Today's Sunday Guardian column.
Now that Jaipur's "largest free literary festival on earth” has come to a close, it’s time to return to the quiet, private activity that makes all such festivals possible. Reading. As Anna Quindlen observes in How Reading Changed My Life, “Of all the many things in which we recognize some universal comfort...reading seems to be the one in which the comfort is most undersung.”
Her own love of reading is what Wendy Lesser, founding editor of the Threepenny Review, unpacks in her new book, Why I Read. Why does she read? “To pass the time. To savor the existence of time.To escape from myself into someone else’s world.To find myself in someone else’s words.To exercise my critical capacities. To flee from the need for rational explanations.” In short, as the book’s subtitle has it, reading yields serious pleasure.
Lesser goes on make clear where she finds such pleasure, and in this, she reveals herself to be more conservative than catholic. Nineteenth century literary realism is her touchstone, and Henry James her exemplar. Authors bare their prejudices and partialities in the books they write; readers do so with the ones they read.
Many of Lesser’s opinions – and some can be incisive – arise from a dissection of her favoured tradition. On plot and character, for example, she writes, “it doesn’t make sense to think in terms of plot versus character: plot modifies character and character modifies plot…we know what people are only by seeing what they do when confronted with what happens to them”.
It’s not that Lesser only focuses on so-called literary fiction: happily, murder mysteries and detective stories come in for praise, too. “A novel like A Coffin for Dimitrios or Ripley Under Ground is as good as almost any book written during that time, and I venture to say we will be reading these novels for as long as people read John Updike or Toni Morrison.”

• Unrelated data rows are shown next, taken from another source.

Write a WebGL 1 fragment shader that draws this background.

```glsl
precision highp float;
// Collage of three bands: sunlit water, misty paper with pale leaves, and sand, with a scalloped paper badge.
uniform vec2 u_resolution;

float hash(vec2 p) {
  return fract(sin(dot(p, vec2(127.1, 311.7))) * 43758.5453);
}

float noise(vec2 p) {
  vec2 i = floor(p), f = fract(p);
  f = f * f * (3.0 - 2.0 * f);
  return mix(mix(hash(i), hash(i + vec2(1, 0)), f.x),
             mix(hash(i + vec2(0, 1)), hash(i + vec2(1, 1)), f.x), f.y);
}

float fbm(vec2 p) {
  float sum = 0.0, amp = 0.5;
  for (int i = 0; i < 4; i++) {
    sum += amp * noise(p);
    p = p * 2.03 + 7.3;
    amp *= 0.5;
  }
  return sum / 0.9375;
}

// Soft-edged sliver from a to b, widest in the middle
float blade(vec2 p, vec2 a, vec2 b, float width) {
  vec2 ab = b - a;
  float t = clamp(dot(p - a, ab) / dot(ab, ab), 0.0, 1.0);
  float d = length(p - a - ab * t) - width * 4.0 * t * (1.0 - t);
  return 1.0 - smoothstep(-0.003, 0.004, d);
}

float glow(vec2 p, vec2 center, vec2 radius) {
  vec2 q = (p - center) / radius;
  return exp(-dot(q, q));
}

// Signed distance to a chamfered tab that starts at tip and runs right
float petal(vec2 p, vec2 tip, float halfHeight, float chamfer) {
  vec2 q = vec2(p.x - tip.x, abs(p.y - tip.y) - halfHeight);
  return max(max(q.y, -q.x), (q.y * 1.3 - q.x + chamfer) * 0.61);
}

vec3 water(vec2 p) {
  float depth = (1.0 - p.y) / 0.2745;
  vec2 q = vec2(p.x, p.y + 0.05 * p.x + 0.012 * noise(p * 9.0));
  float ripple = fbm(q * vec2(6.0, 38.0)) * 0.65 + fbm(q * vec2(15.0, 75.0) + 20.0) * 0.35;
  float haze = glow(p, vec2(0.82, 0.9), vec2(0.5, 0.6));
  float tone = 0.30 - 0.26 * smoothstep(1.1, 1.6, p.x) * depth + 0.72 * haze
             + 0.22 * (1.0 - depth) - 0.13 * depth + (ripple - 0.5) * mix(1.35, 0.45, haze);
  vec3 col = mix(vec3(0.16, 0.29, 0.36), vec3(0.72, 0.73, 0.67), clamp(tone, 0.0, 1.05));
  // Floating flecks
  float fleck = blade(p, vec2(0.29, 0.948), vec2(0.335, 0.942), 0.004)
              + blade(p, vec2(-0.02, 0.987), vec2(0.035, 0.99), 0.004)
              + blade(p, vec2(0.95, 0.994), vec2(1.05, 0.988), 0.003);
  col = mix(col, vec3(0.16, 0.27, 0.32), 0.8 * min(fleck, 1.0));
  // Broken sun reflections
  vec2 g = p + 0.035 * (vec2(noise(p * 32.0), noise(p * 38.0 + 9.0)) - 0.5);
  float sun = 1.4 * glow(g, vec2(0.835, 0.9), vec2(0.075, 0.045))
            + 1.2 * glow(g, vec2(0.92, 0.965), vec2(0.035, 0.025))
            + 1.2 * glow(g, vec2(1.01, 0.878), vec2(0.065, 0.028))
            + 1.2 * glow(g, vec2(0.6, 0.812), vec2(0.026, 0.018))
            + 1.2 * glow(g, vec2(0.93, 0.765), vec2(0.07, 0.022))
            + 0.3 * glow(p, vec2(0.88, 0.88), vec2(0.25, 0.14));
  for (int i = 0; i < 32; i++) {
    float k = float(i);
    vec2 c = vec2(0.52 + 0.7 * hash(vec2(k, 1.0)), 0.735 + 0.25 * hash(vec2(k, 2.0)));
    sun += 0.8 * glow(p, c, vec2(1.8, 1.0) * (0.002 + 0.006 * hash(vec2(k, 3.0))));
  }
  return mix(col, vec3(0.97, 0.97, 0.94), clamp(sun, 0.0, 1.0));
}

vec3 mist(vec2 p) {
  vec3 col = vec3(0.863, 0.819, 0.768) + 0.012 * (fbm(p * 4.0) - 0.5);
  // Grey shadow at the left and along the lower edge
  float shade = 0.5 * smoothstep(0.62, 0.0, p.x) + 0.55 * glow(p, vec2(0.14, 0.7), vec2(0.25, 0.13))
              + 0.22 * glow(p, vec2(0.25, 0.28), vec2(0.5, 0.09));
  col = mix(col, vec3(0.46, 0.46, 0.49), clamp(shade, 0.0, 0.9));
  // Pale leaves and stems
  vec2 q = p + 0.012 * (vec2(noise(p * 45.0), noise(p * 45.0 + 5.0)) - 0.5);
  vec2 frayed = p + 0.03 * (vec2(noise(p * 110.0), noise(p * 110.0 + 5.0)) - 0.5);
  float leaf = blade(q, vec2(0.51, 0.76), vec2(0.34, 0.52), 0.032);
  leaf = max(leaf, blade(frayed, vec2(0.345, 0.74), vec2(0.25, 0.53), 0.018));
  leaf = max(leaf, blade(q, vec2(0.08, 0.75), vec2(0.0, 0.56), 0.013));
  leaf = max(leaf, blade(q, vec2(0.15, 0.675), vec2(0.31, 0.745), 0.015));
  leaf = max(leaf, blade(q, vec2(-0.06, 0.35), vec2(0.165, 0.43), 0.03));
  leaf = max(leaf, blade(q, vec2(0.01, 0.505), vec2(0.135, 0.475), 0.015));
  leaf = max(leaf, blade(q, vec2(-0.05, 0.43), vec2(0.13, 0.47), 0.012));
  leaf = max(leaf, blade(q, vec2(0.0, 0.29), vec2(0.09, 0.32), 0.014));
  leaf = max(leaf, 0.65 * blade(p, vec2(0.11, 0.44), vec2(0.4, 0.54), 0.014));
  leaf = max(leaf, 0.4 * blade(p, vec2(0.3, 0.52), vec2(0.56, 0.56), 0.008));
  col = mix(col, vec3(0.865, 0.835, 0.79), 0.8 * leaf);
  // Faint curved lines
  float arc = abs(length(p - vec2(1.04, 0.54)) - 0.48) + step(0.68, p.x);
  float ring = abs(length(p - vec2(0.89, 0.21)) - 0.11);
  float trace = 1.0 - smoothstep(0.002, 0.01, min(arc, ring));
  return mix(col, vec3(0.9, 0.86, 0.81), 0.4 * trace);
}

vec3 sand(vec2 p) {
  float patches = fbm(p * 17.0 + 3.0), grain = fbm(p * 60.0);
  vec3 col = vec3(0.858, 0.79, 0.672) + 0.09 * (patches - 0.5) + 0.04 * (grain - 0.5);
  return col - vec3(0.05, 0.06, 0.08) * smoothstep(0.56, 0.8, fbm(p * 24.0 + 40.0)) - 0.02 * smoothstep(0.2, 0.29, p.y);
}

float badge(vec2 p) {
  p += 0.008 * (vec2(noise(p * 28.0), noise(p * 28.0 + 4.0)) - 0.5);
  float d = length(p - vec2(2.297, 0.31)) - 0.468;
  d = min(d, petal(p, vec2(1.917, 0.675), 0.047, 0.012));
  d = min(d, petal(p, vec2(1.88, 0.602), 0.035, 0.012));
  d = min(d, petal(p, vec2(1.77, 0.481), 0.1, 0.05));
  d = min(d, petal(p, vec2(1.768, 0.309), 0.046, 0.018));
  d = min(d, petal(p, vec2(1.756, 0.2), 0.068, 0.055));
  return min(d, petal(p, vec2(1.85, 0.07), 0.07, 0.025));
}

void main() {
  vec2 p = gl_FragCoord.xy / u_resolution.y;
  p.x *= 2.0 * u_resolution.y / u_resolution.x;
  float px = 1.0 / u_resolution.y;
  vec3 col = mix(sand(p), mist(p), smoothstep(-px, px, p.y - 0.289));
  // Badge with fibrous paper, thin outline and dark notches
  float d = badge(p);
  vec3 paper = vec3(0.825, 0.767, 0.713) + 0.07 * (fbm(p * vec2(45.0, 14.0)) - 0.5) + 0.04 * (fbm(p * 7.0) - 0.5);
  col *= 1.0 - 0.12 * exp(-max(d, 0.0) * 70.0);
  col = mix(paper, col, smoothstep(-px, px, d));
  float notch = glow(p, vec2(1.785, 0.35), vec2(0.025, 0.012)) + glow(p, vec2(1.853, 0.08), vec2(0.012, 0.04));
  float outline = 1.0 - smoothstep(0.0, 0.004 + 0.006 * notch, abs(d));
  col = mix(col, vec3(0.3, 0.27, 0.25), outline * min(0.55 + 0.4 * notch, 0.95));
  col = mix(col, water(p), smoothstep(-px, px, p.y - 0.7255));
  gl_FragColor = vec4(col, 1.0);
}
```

She is acerbic, however, when it comes to those who fall outside her preferred purview: “There is a certain kind of writer who seems to feel that unless he is breaking apart everything that came before him, composing something that in his own view is astonishingly new, he is not writing great literature.” She makes the point that style and structure should be at the service of overall intent and not merely ornamental, but strangely, scorns those who have done so. Franz Kafka’s “strongest works are almost unbearable because of the airlessness of their self-enclosure” and Joyce’s Ulysses “is a novel that has always gotten on my nerves”. The past, as always, has the answers, with Cervantes and Swift held up as successful innovators. (To be fair, there's also praise for Murakami and Bolano as well as -- oddly enough -- Norman Mailer.)
Other Modernists are hardly mentioned, and she also disdains the unreliable narrator, “that foolish, pathetic guy who thinks he’s telling us the whole story when we and the author are obviously meant, at least eventually, to see around him”. Anyone who’s read Ishiguro’s The Remains of the Day, to take just one example, would find that hard to digest.
Lesser’s slightly more accommodating of e-books. Preferring the physical object for its spatial orientation, among other things, she nonetheless is a fan of Project Gutenberg and rightly points out that those "who have grown up reading bound books will miss them if they disappear, not because printed books are objectively preferable, but because we will feel deprived of something we care about".
Such devotion to reading in an age of electronic distraction is admirable, but Lesser's insistence on preferred texts makes her book overly prescriptive. Then again, her title does have a personal pronoun. For a different point of view, one has to turn to another logophile, Alberto Manguel, who, echoing Kafka, once wrote: “I think we ought to read only books that bite and sting us. If the book we are reading doesn't shake us awake like a blow on the skull, why bother reading it in the first place?"